> _Exercise prompt_: Print out the data below in full and exactly, skipping the pictures.

> _Records for the task_:
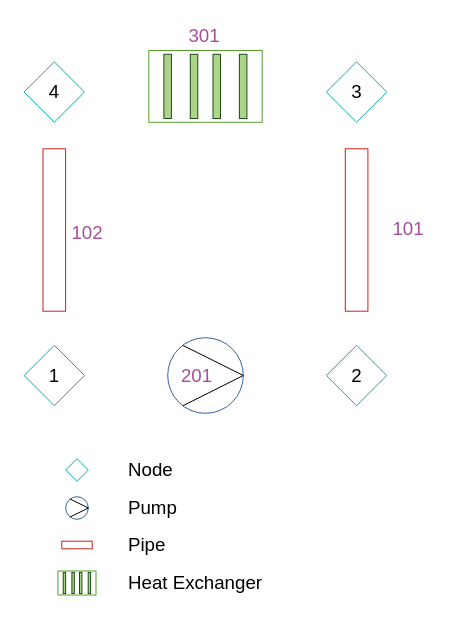
<!DOCTYPE html>
<html lang="en">
<head>
<meta charset="utf-8">
<title>Heat loop diagram</title>
<style>
:root {
  --node: #00b0b5;
  --pump: #3465a4;
  --pipe: #c9211e;
  --exchanger: #55a02c;
  --plate: #acd58a;
  --plate-edge: #1e4a14;
  --component-label: #a64d9b;
  --ink: #000;
  --paper: #fff;
}
* { box-sizing: border-box; margin: 0; padding: 0; }
html, body { overflow: hidden; }
body {
  position: relative;
  width: 452px;
  height: 620px;
  background: var(--paper);
  color: var(--ink);
  font: 18.7px/22px "Liberation Sans", Arial, sans-serif;
}
svg { display: block; overflow: visible; fill: none; stroke-width: 1; }
.node { stroke: var(--node); }
.pump { stroke: var(--pump); }
.impeller { stroke: var(--ink); }
.pipe { stroke: var(--pipe); }
.exchanger { stroke: var(--exchanger); }
.plates { fill: var(--plate); stroke: var(--plate-edge); }
.diagram { position: absolute; inset: 0; height: 430px; }
.diagram svg { position: absolute; left: 0; top: 0; }
.label {
  position: absolute;
  width: 60px;
  margin: -11px 0 0 -30px;
  text-align: center;
}
.component { color: var(--component-label); }
.legend {
  position: absolute;
  left: 52px;
  top: 451px;
  list-style: none;
}
.legend li {
  display: grid;
  grid-template-columns: 50px auto;
  column-gap: 26px;
  align-items: center;
  height: 37.8px;
  white-space: nowrap;
}
</style>
</head>
<body>
<main class="diagram">
  <svg width="452" height="430" viewBox="0 0 452 430" aria-hidden="true">
    <defs>
      <polygon id="node-shape" points="0,-30.2 30.2,0 0,30.2 -30.2,0"/>
    </defs>
    <g class="node">
      <use href="#node-shape" x="54.3" y="92"/>
      <use href="#node-shape" x="356.6" y="92"/>
      <use href="#node-shape" x="54.3" y="375.5"/>
      <use href="#node-shape" x="356.6" y="375.5"/>
    </g>
    <g class="pipe">
      <rect x="43" y="148.8" width="22.6" height="162.4"/>
      <rect x="345.3" y="148.8" width="22.6" height="162.4"/>
    </g>
    <rect class="exchanger" x="148.8" y="50.5" width="113.4" height="71.8"/>
    <g class="plates">
      <rect x="163.9" y="54.3" width="7.5" height="64.2"/>
      <rect x="190.3" y="54.3" width="7.5" height="64.2"/>
      <rect x="213" y="54.3" width="7.5" height="64.2"/>
      <rect x="239.4" y="54.3" width="7.5" height="64.2"/>
    </g>
    <circle class="pump" cx="205.5" cy="375.5" r="37.8"/>
    <polyline class="impeller" points="182.8,345.3 243.3,375.5 182.8,405.8"/>
  </svg>
  <span class="label" style="left:54px;top:92px">4</span>
  <span class="label" style="left:356.5px;top:92px">3</span>
  <span class="label" style="left:54px;top:376px">1</span>
  <span class="label" style="left:356.5px;top:376px">2</span>
  <span class="label component" style="left:204px;top:36px">301</span>
  <span class="label component" style="left:87px;top:233px">102</span>
  <span class="label component" style="left:408px;top:229px">101</span>
  <span class="label component" style="left:196.5px;top:376px">201</span>
</main>
<ul class="legend">
  <li>
    <svg width="50" height="26" viewBox="0 0 50 26" aria-hidden="true">
      <polygon class="node" points="25,1.7 36.3,13 25,24.3 13.7,13"/>
    </svg>
    <span>Node</span>
  </li>
  <li>
    <svg width="50" height="26" viewBox="0 0 50 26" aria-hidden="true">
      <circle class="pump" cx="25" cy="13" r="11.3"/>
      <polyline class="impeller" points="18.2,4 36.3,13 18.2,22"/>
    </svg>
    <span>Pump</span>
  </li>
  <li>
    <svg width="50" height="26" viewBox="0 0 50 26" aria-hidden="true">
      <rect class="pipe" x="9.8" y="9.2" width="30.4" height="7.6"/>
    </svg>
    <span>Pipe</span>
  </li>
  <li>
    <svg width="50" height="26" viewBox="0 0 50 26" aria-hidden="true">
      <rect class="exchanger" x="6" y="1" width="38" height="24"/>
      <g class="plates">
        <rect x="11.2" y="2.4" width="2.4" height="21.2"/>
        <rect x="19.9" y="2.4" width="2.4" height="21.2"/>
        <rect x="27.5" y="2.4" width="2.4" height="21.2"/>
        <rect x="36.2" y="2.4" width="2.4" height="21.2"/>
      </g>
    </svg>
    <span>Heat Exchanger</span>
  </li>
</ul>
</body>
</html>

> _Solution for this problem_:
<!DOCTYPE html>
<html lang="en">
<head>
<meta charset="utf-8">
<title>Heat loop diagram</title>
<style>
:root {
  --node: #00b0b5;
  --pump: #3465a4;
  --pipe: #c9211e;
  --exchanger: #55a02c;
  --plate: #acd58a;
  --plate-edge: #1e4a14;
  --component-label: #a64d9b;
  --ink: #000;
  --paper: #fff;
}
* { box-sizing: border-box; margin: 0; padding: 0; }
html, body { overflow: hidden; }
body {
  position: relative;
  width: 452px;
  height: 620px;
  background: var(--paper);
  color: var(--ink);
  font: 18.7px/22px "Liberation Sans", Arial, sans-serif;
}
svg { display: block; overflow: visible; fill: none; stroke-width: 1; }
.node { stroke: var(--node); }
.pump { stroke: var(--pump); }
.impeller { stroke: var(--ink); }
.pipe { stroke: var(--pipe); }
.exchanger { stroke: var(--exchanger); }
.plates { fill: var(--plate); stroke: var(--plate-edge); }
.diagram { position: absolute; inset: 0; height: 430px; }
.diagram svg { position: absolute; left: 0; top: 0; }
.label {
  position: absolute;
  width: 60px;
  margin: -11px 0 0 -30px;
  text-align: center;
}
.component { color: var(--component-label); }
.legend {
  position: absolute;
  left: 52px;
  top: 451px;
  list-style: none;
}
.legend li {
  display: grid;
  grid-template-columns: 50px auto;
  column-gap: 26px;
  align-items: center;
  height: 37.8px;
  white-space: nowrap;
}
</style>
</head>
<body>
<main class="diagram">
  <svg width="452" height="430" viewBox="0 0 452 430" aria-hidden="true">
    <defs>
      <polygon id="node-shape" points="0,-30.2 30.2,0 0,30.2 -30.2,0"/>
    </defs>
    <g class="node">
      <use href="#node-shape" x="54.3" y="92"/>
      <use href="#node-shape" x="356.6" y="92"/>
      <use href="#node-shape" x="54.3" y="375.5"/>
      <use href="#node-shape" x="356.6" y="375.5"/>
    </g>
    <g class="pipe">
      <rect x="43" y="148.8" width="22.6" height="162.4"/>
      <rect x="345.3" y="148.8" width="22.6" height="162.4"/>
    </g>
    <rect class="exchanger" x="148.8" y="50.5" width="113.4" height="71.8"/>
    <g class="plates">
      <rect x="163.9" y="54.3" width="7.5" height="64.2"/>
      <rect x="190.3" y="54.3" width="7.5" height="64.2"/>
      <rect x="213" y="54.3" width="7.5" height="64.2"/>
      <rect x="239.4" y="54.3" width="7.5" height="64.2"/>
    </g>
    <circle class="pump" cx="205.5" cy="375.5" r="37.8"/>
    <polyline class="impeller" points="182.8,345.3 243.3,375.5 182.8,405.8"/>
  </svg>
  <span class="label" style="left:54px;top:92px">4</span>
  <span class="label" style="left:356.5px;top:92px">3</span>
  <span class="label" style="left:54px;top:376px">1</span>
  <span class="label" style="left:356.5px;top:376px">2</span>
  <span class="label component" style="left:204px;top:36px">301</span>
  <span class="label component" style="left:87px;top:233px">102</span>
  <span class="label component" style="left:408px;top:229px">101</span>
  <span class="label component" style="left:196.5px;top:376px">201</span>
</main>
<ul class="legend">
  <li>
    <svg width="50" height="26" viewBox="0 0 50 26" aria-hidden="true">
      <polygon class="node" points="25,1.7 36.3,13 25,24.3 13.7,13"/>
    </svg>
    <span>Node</span>
  </li>
  <li>
    <svg width="50" height="26" viewBox="0 0 50 26" aria-hidden="true">
      <circle class="pump" cx="25" cy="13" r="11.3"/>
      <polyline class="impeller" points="18.2,4 36.3,13 18.2,22"/>
    </svg>
    <span>Pump</span>
  </li>
  <li>
    <svg width="50" height="26" viewBox="0 0 50 26" aria-hidden="true">
      <rect class="pipe" x="9.8" y="9.2" width="30.4" height="7.6"/>
    </svg>
    <span>Pipe</span>
  </li>
  <li>
    <svg width="50" height="26" viewBox="0 0 50 26" aria-hidden="true">
      <rect class="exchanger" x="6" y="1" width="38" height="24"/>
      <g class="plates">
        <rect x="11.2" y="2.4" width="2.4" height="21.2"/>
        <rect x="19.9" y="2.4" width="2.4" height="21.2"/>
        <rect x="27.5" y="2.4" width="2.4" height="21.2"/>
        <rect x="36.2" y="2.4" width="2.4" height="21.2"/>
      </g>
    </svg>
    <span>Heat Exchanger</span>
  </li>
</ul>
</body>
</html>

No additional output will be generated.